You can’t spend Christmas in the Czech Republic without traditional carp, Pelíšky (Cosy Dens), shoe throwing, and golden pig. Discover the weirdest and most random traditions followed by every Czech in our article!   Carp and the potato salad Carp has been the main character of the Czech Christmas dinner table for hundreds of years, followed by generations. The carp sales started this week, and you can buy fish everywhere in Prague in large tanks full of fresh water. For instance, in Prague 7, the price for carp was 129Kč/kilogram.  The carp first appeared on the Christmas table in the 19th century near the fish farm city of Třeboň, and since then, it has become a beloved dish among the Czechs. Usually,Read more.

Spending your Christmas in the Czech Republic? Would you like to eat typical Czech Christmas dish as well? Today, we are going to learn how to make a typical Czech Christmas dinner. Some Czechs don’t like carp so they would prefer to make a fried schnitzel instead, either chicken or pork. So lets go make your own Czech Christmas dinner! What do you need? – Carp fillets (chicken or pork steak) – Flour (use the one that is called Hladká mouka) – Eggs (raw for the schnitzel and 1 boiled egg for the salad) – Breadcrumbs – Pickles – Onion (lightly boiled or steamed) – Potatoes (whole boiled and peeled potatoes) – Carrots – Peas, corn (not necessary) – MayoRead more.

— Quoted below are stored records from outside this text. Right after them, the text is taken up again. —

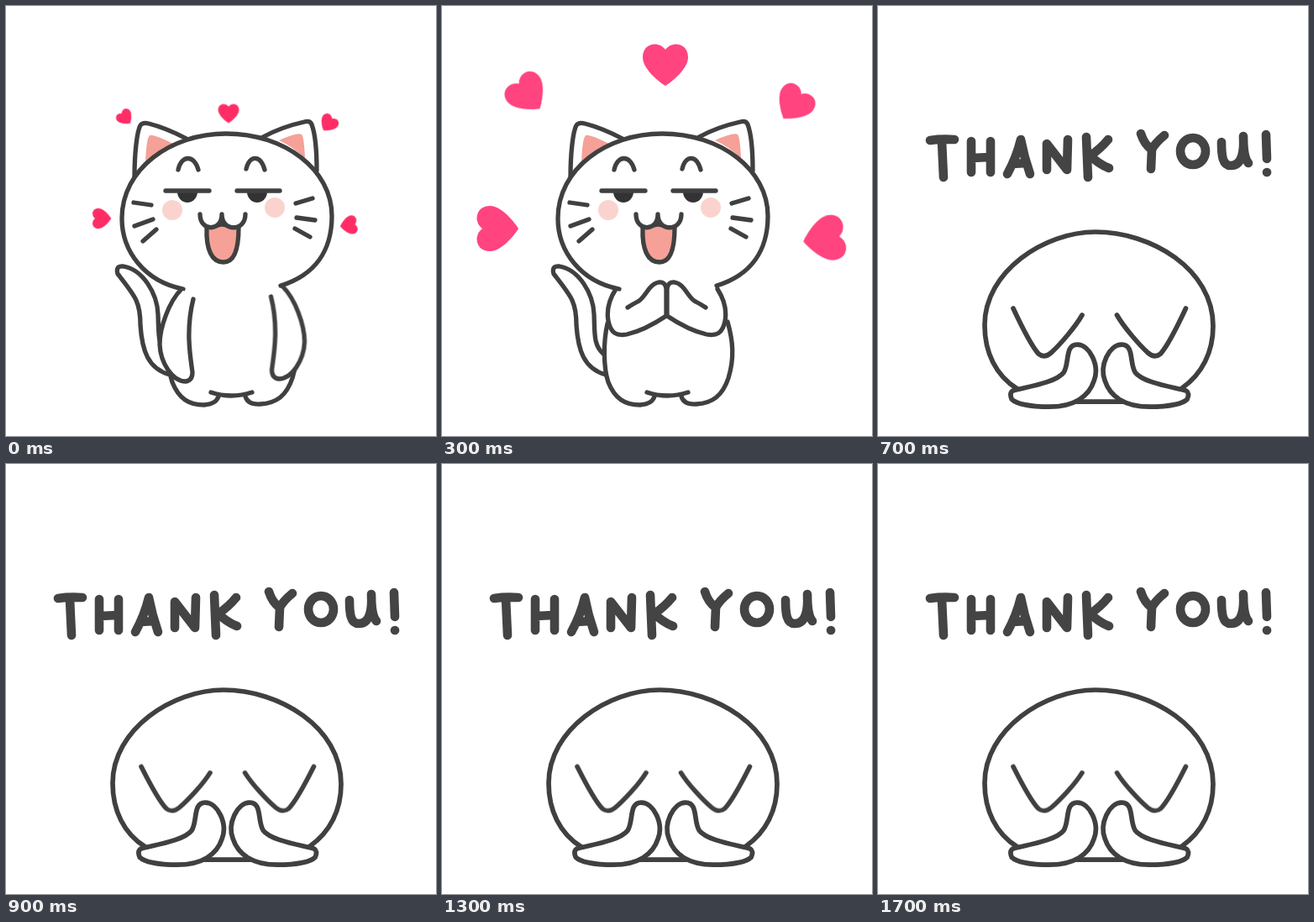
Animation of 512x512 px, one loop 1800 ms. Source, as an HTML page without scripts:

```html
<!DOCTYPE html>
<html lang="en">
<head>
<meta charset="utf-8">
<title>Thank you cat</title>
<style>
  html, body { margin: 0; width: 100%; height: 100%; overflow: hidden; background: #fff; }
  svg { display: block; width: 100vw; height: 100vh; }
  .ink { fill: #fff; stroke: #404040; stroke-width: 5.7; stroke-linecap: round; stroke-linejoin: round; }
  .standing { stroke-width: 5.3; }
  .line { fill: none; }
  .pink { fill: #f5a197; stroke: none; }
  .cheek { fill: #fbd3ce; stroke: none; }
  .pupil { fill: #333; stroke: none; }
  .lettering { fill: none; stroke: #444; stroke-width: 10.6; stroke-linecap: round; stroke-linejoin: round; }

  /* Every pose is held for 100 ms. */
  .standing, .bowing, .arms-down, .arms-half, .arms-joined, .hearts, .head, .face,
  .ears-up, .ears-down, .bow-head, .pop { animation: 1.8s step-end infinite; }

  .standing { animation-name: standing; }
  .bowing { animation-name: bowing; }
  .hearts { animation-name: hearts; }
  .arms-down { animation-name: arms-down; }
  .arms-half { animation-name: arms-half; }
  .arms-joined { animation-name: arms-joined; }
  .head { animation-name: head; }
  .face { animation-name: face; }
  .ears-up { animation-name: ears-up; }
  .ears-down { animation-name: ears-down; transform-origin: 264px 362px; }
  .bow-head { animation-name: bow-head; transform-origin: 263px 457px; }
  .pop { animation-name: pop; transform-origin: 263px 178px; }
  .wobble { animation: wobble .2s step-end infinite; transform-origin: 263px 178px; }
  .breathe { animation: breathe .2s step-end infinite; transform-origin: 263px 457px; }
  .heart { animation: fly 1.8s infinite; }

  @keyframes standing { 0% { opacity: 1 } 27.7%, 100% { opacity: 0 } }
  @keyframes bowing { 0% { opacity: 0 } 27.7%, 100% { opacity: 1 } }
  @keyframes hearts { 0% { opacity: 1 } 22.2%, 100% { opacity: 0 } }
  @keyframes arms-down { 0% { opacity: 1 } 5.5%, 100% { opacity: 0 } }
  @keyframes arms-half { 0% { opacity: 0 } 5.5% { opacity: 1 } 11.1%, 100% { opacity: 0 } }
  @keyframes arms-joined {
    0% { opacity: 0; transform: none }
    11.1% { opacity: 1; transform: none }
    22.2%, 100% { opacity: 1; transform: translateY(45px) }
  }
  @keyframes head { 0% { transform: none } 22.2%, 100% { transform: translateY(58px) } }
  @keyframes face { 0% { transform: none } 22.2%, 100% { transform: translateY(25px) } }
  @keyframes ears-up { 0% { opacity: 1 } 33.3%, 100% { opacity: 0 } }
  @keyframes ears-down {
    0% { opacity: 0; transform: none }
    33.3% { opacity: 1; transform: scaleY(1.06) }
    38.8% { opacity: 1; transform: none }
    44.4%, 100% { opacity: 1; transform: scaleY(.93) }
  }
  @keyframes bow-head { 0% { transform: scale(1.03, .984) } 38.8%, 100% { transform: none } }
  @keyframes breathe { 0% { transform: scale(1.008, .994) } 49.5%, 100% { transform: none } }
  @keyframes pop {
    0% { transform: scale(0) }
    27.7% { transform: translate(3px, 40px) scale(.52) rotate(1deg) }
    33.3% { transform: scale(1.04) }
    38.8%, 100% { transform: none }
  }
  @keyframes wobble { 0% { transform: rotate(2deg) } 49.5%, 100% { transform: none } }
  @keyframes fly {
    0% {
      fill: #ff2d66;
      transform: translate(var(--from)) rotate(var(--turn)) scale(var(--small));
      animation-timing-function: steps(3, end);
    }
    16.6%, 100% {
      fill: #ff447f;
      transform: translate(var(--to)) rotate(var(--turn)) scale(var(--big));
    }
  }
</style>
</head>
<body>
<svg viewBox="0 0 512 512" role="img" aria-label="A cat bows: THANK YOU!">
  <defs>
    <path id="heart" d="M0 25C-8 20-27 5-27-9C-27-26-8-29 0-18C8-29 27-26 27-9C27 5 8 20 0 25Z"
      stroke-linejoin="round"/>
    <path id="arm-down" d="M209 337C194 352 183 383 183 403C184 425 198 447 214 447Q222 446 222 436C219 415 214 385 223 349"/>
    <path id="arm-half" d="M209 337C194 350 186 385 191 402C197 414 222 412 248 402C258 397 256 382 245 383Q230 386 218 388Q217 370 222 352"/>
    <path id="arm-joined" d="M207 337C198 351 196 364 198 375C201 390 208 393 220 391C238 387 252 379 267 369V337Q266 328 258 329C246 331 242 348 233 352Q227 355 221 359"/>
    <path id="arm-bow" d="M161 459C180 454 213 449 222 437C229 426 223 404 238 404C253 404 265 429 258 447C252 466 234 478 205 478C180 478 165 474 160 469Q157 462 161 459Z"/>
    <g id="ear-up">
      <path class="line" d="M158 376C165 364 183 335 190 327Q197 319 204 326C215 334 235 358 243 368"/>
      <path class="pink" d="M178 373C183 358 190 344 196 342C205 344 217 360 223 369Z"/>
    </g>
    <path id="ear-down" class="line" d="M161 360C168 375 183 405 191 414Q198 420 206 413C217 403 235 382 243 368"/>
  </defs>

  <g class="hearts">
    <use href="#heart" class="heart" style="--from:265px,128px;--to:266px,70px;--turn:0deg;--small:.46;--big:1"/>
    <use href="#heart" class="heart" style="--from:384px,140px;--to:419px,117px;--turn:36deg;--small:.4;--big:.84"/>
    <use href="#heart" class="heart" style="--from:408px,261px;--to:455px,277px;--turn:82deg;--small:.41;--big:1"/>
    <use href="#heart" class="heart" style="--from:114px,253px;--to:66px,265px;--turn:-90deg;--small:.45;--big:1"/>
    <use href="#heart" class="heart" style="--from:142px,133px;--to:102px,105px;--turn:-40deg;--small:.36;--big:.9"/>
  </g>

  <g class="standing ink">
    <path d="M195 439C169 432 162 410 160 380C160 352 154 346 133 319Q130 309 140 310C163 314 180 342 181 367C182 390 180 404 193 415"/>
    <path d="M197 378C192 400 192 430 198 448C206 468 218 475 236 475Q250 474 253 465L285 465Q288 475 303 474C322 473 334 464 341 443C348 420 347 400 340 376" stroke="none"/>
    <path class="line" d="M197 378C192 400 192 430 198 448C206 468 218 475 236 475Q250 474 253 465M285 465Q288 475 303 474C322 473 334 464 341 443C348 420 347 400 340 376M244 460Q268 468 293 460"/>

    <g class="head">
      <path d="M153 203C153 175 156 149 160 142Q163 138 170 140Q190 145 215 158"/>
      <path d="M370 196C370 168 367 149 364 141Q362 136 355 138Q328 144 306 156"/>
      <path class="pink" d="M166 187Q167 158 171 154Q175 152 199 164Q179 173 166 187Z"/>
      <path class="pink" d="M325 160Q347 150 352 153Q355 156 356 182Q343 168 325 160Z"/>
      <path d="M211 337C165 328 138 292 138 253C138 194 196 152 262 152C332 152 388 195 388 250C388 290 369 320 327 333"/>
      <g class="face">
        <circle class="cheek" cx="198" cy="243" r="12"/>
        <circle class="cheek" cx="320" cy="240" r="12"/>
        <path class="pupil" d="M204 221a12 13 0 0 0 24 0zM287 221a12 13 0 0 0 24 0z"/>
        <path class="line" d="M205 195C209 177 224 177 229 195M286 194C290 177 303 177 308 195M190 220H242M275 220H326"/>
        <path class="line" d="M152 234L173 237M153 262L175 254M163 280L179 266M345 235L365 229M346 252L368 255M344 265L362 275"/>
        <path d="M239 264C238 290 245 305 259 305C273 305 277 285 277 264L257 260Z" style="fill:#f5a197"/>
        <path d="M231 248C231 269 257 269 257 248C257 269 285 269 285 248"/>
      </g>
    </g>

    <g class="arms-down">
      <use href="#arm-down"/>
      <use href="#arm-down" transform="matrix(-1 0 0 1 538.5 -3)"/>
    </g>
    <g class="arms-half">
      <use href="#arm-half"/>
      <use href="#arm-half" transform="matrix(-1 0 0 1 537 0)"/>
    </g>
    <g class="arms-joined">
      <use href="#arm-joined"/>
      <use href="#arm-joined" transform="matrix(-1 0 0 1 535 0)"/>
    </g>
  </g>

  <g class="bowing">
    <g class="ink">
      <g class="bow-head"><g class="breathe">
        <path d="M166 456C140 440 127 412 127 380C127 316 198 269 259 269C325 269 399 313 399 381C399 412 386 438 362 455"/>
      </g></g>
      <g class="ears-up">
        <use href="#ear-up"/>
        <use href="#ear-up" transform="matrix(-1 0 0 1 527.5 0)"/>
      </g>
      <g class="ears-down">
        <use href="#ear-down"/>
        <use href="#ear-down" transform="matrix(-1 0 0 1 527.5 0)"/>
      </g>
      <g transform="translate(-.8 -.8)">
        <path d="M232 472H298"/>
        <use href="#arm-bow"/>
        <use href="#arm-bow" transform="matrix(-1 0 0 1 529 0)"/>
      </g>
    </g>

    <g class="pop"><g class="wobble lettering">
      <path d="M62 160Q75 158 91 159M76 161L78 204"/>
      <path d="M111 161V198M134 161V198M112 181L133 180"/>
      <path d="M154 200Q165 180 170 159Q174 180 181 200M160 188L177 187"/>
      <path d="M201 195L201 164L225 195L226 159"/>
      <path d="M248 156L250 204M274 159Q265 170 253 178Q262 188 275 193"/>
      <path d="M313 152Q317 165 326 171L325 194M341 154Q330 163 326 171"/>
      <ellipse cx="375" cy="173" rx="15" ry="16"/>
      <path d="M409 162C409 178 410 190 420 190C434 190 436 172 435 155Q435 180 441 187"/>
      <path d="M462 153L463 182M463 198h.1"/>
    </g></g>
  </g>
</svg>
</body>
</html>
```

Every country carries out their own set of traditions and customs each year during the holidays. When moving to the Czech Republic, it’s good to be aware of some customs that may be different from your own. For example, in the Czech Republic, it’s common for households to hold off on getting a Christmas tree until December 23rd or just a few days before. Why? Answers vary, but a few have told me it’s to make sure that the tree is still alive and fresh at home on Christmas Day. Families will usually decorate the tree together on the 23rd and so it will be ready on the 24th — Christmas Day. Yes, even Christmas Day is different in CzechRead more.